On the choice of the driving temperature for eddy-covariance carbon dioxide flux partitioning
1Max Planck Institute for Biogeochemistry, Biogeochemical Model-Data Integration Group, Jena, Germany
2European Commission, Joint Research Centre, Institute for Environment and Sustainability, Climate Risk Management Unit, Ispra, Italy
3Department of Civil, Environmental & Geodetic Engineering, The Ohio State University, OH, USA
4Institute of Ecology, University of Innsbruck, Innsbruck, Austria
5Centre for Ecosystems and Environmental Sustainability, Department of Chemical and Biochemical, Technical University of Denmark (DTU), Denmark
6Wageningen UR, Alterra, Wageningen, The Netherlands
7Department of Forest Sciences, University of Helsinki, Finland
8Department for Innovation in Biological, Agro-food and Forest systems (DIBAF), Univ. of Tuscia, Viterbo, Italy
*now at: Max Planck Institute for Meteorology, Bundesstr. 53, 20146 Hamburg, Germany
Abstract. Networks that merge and harmonise eddy-covariance measurements from many different parts of the world have become an important observational resource for ecosystem science. Empirical algorithms have been developed which combine direct observations of the net ecosystem exchange of carbon dioxide with simple empirical models to disentangle photosynthetic (GPP) and respiratory fluxes (Reco). The increasing use of these estimates for the analysis of climate sensitivities, model evaluation, and calibration demands a thorough understanding of assumptions in the analysis process and the resulting uncertainties of the partitioned fluxes. The semi-empirical models used in flux partitioning algorithms require temperature observations as input, but as respiration takes place in many parts of an ecosystem, it is unclear which temperature input – air, surface, bole, or soil at a specific depth – should be used. This choice is a source of uncertainty and potential biases.
In this study we analysed the correlation between different temperature observations and nighttime NEE (which equals nighttime respiration) across FLUXNET sites to understand the potential of the different temperature observations as input for the flux partitioning model. We found that the differences in the correlation between different temperature data streams and nighttime NEE are small and depend on the selection of sites. We investigated the effects of the choice of the temperature data by running two flux partitioning algorithms with air and soil temperature.

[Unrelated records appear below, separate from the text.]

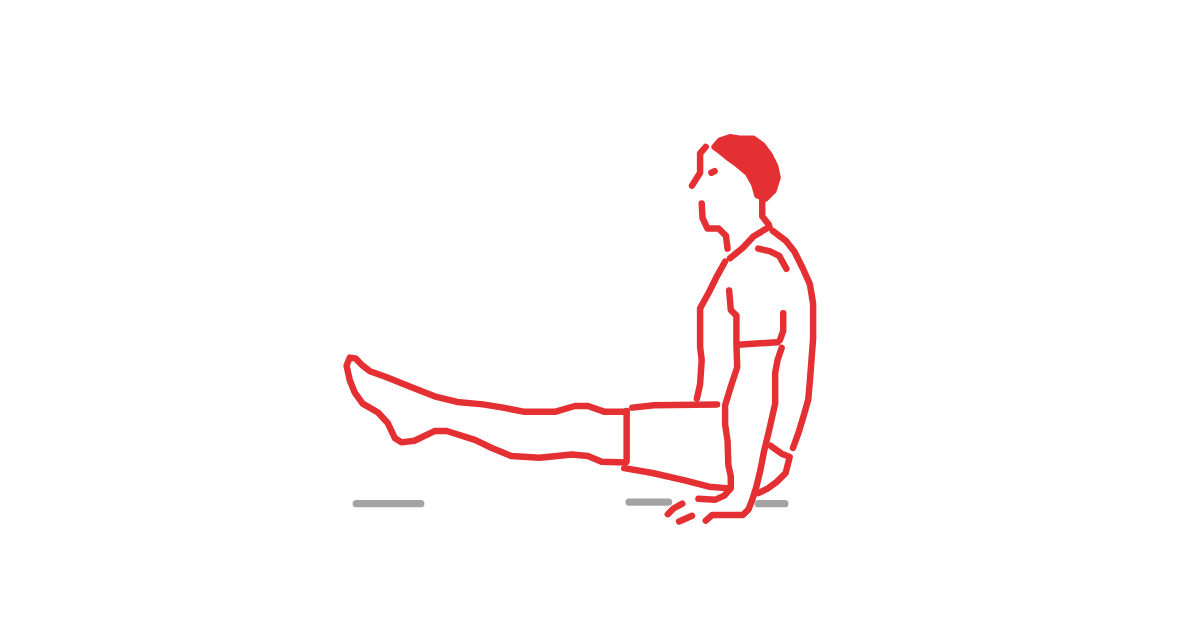
<!DOCTYPE html>
<html lang="en">
<head>
<meta charset="utf-8">
<title>L-Sit Pose</title>
<link rel="stylesheet" href="https://fonts.googleapis.com/css2?family=Inter&display=swap">
<style>
  :root {
    --page-bg: #ffffff;
    --figure-red: #e53033;
    --floor-grey: #a3a3a3;
  }
  html, body {
    margin: 0;
    padding: 0;
    overflow: hidden;
    background: var(--page-bg);
    font-family: "Inter", sans-serif;
  }
  .canvas {
    width: 1200px;
    height: 628px;
    overflow: hidden;
    background: var(--page-bg);
  }
  .canvas svg {
    display: block;
    width: 1200px;
    height: 628px;
  }
  .figure-line {
    fill: none;
    stroke: var(--figure-red);
    stroke-width: 8;
    stroke-linecap: round;
    stroke-linejoin: round;
  }
  .figure-hair {
    fill: var(--figure-red);
    stroke: var(--figure-red);
    stroke-width: 8;
    stroke-linejoin: round;
  }
  .floor-mark {
    stroke: var(--floor-grey);
    stroke-width: 9;
    stroke-linecap: round;
  }
</style>
</head>
<body>
<main class="canvas">
  <svg viewBox="0 0 1470 778" preserveAspectRatio="xMidYMid meet" role="img" aria-label="Line drawing of a person holding an L-sit on the floor">
    <g class="floor">
      <line class="floor-mark" x1="433" y1="624" x2="513" y2="624"/>
      <line class="floor-mark" x1="771" y1="622" x2="820" y2="622"/>
      <line class="floor-mark" x1="931" y1="624" x2="964" y2="624"/>
    </g>

    <g class="person">
      <path class="figure-hair" d="M877 182 L884 174 L896 170 L910 172 L925 172 L936 180 L945 192 L952 206 L955 220 L950 236 L940 246 L930 242 L926 228 L918 214 L906 204 L895 196 L885 188 Z"/>
      <path class="figure-line" d="M866 182 L859 190 L859 214 L849 230"/>
      <path class="figure-line" d="M873 214 L877 212"/>
      <path class="figure-line" d="M861 252 L862 270 L868 283 L882 283 L891 292 L893 308"/>
      <path class="figure-line" d="M936 246 L936 268 L944 278"/>

      <path class="figure-line" d="M896 320 L912 307 L925 293 L945 281"/>
      <path class="figure-line" d="M890 324 L880 342 L870 362 L859 382 L859 430 L861 446 L859 476 L855 494"/>
      <path class="figure-line" d="M949 286 L965 298 L976 312 L986 332 L995 352 L999 376 L999 420 L997 446 L995 472 L993 495 L987 516 L981 536 L974 555"/>
      <path class="figure-line" d="M931 308 L945 311 L957 317 L966 333"/>

      <path class="figure-line" d="M895 360 L897 384 L904 391 L904 425 L905 455 L898 476 L890 502 L890 526 L893 546 L894 576 L897 590 L897 605 L889 614 L878 619 L857 618"/>
      <path class="figure-line" d="M962 388 L962 410 L958 421"/>
      <path class="figure-line" d="M906 427 L955 424"/>
      <path class="figure-line" d="M960 431 L955 446 L952 462 L952 500 L945 531 L938 560 L934 581 L929 602 L924 618 L919 631 L912 638 L892 638 L874 638 L866 645"/>
      <path class="figure-line" d="M946 552 L960 562 L970 566 L965 586 L954 597 L943 605 L931 611"/>
      <path class="figure-line" d="M819 637 L826 630 L837 624"/>
      <path class="figure-line" d="M833 646 L849 639"/>

      <path class="figure-line" d="M775 505 L802 502 L880 501"/>
      <path class="figure-line" d="M768 509 L768 571"/>
      <path class="figure-line" d="M768 510 L740 510 L720 503 L704 503 L680 510 L640 510 L615 505 L590 501 L558 498 L530 491 L500 479 L470 467 L450 460 L441 453 L432 444 L425 443 L421 453 L425 471 L431 486 L441 500 L460 511 L472 524 L481 543 L489 548 L505 546 L530 534 L545 534 L580 545 L601 555 L625 565 L660 567 L700 563 L720 565 L737 572 L767 573"/>
      <path class="figure-line" d="M765 580 L800 586 L840 595 L870 603 L895 605"/>
    </g>
  </svg>
</main>
</body>
</html>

We found the time lag (phase shift) between air and soil temperatures explains the differences in the GPP and Reco estimates when using either air or soil temperatures for flux partitioning. The impact of the source of temperature data on other derived ecosystem parameters was estimated, and the strongest impact was found for the temperature sensitivity. Overall, this study suggests that the choice between soil or air temperature must be made on site-by-site basis by analysing the correlation between temperature and nighttime NEE. We recommend using an ensemble of estimates based on different temperature observations to account for the uncertainty due to the choice of temperature and to assure the robustness of the temporal patterns of the derived variables.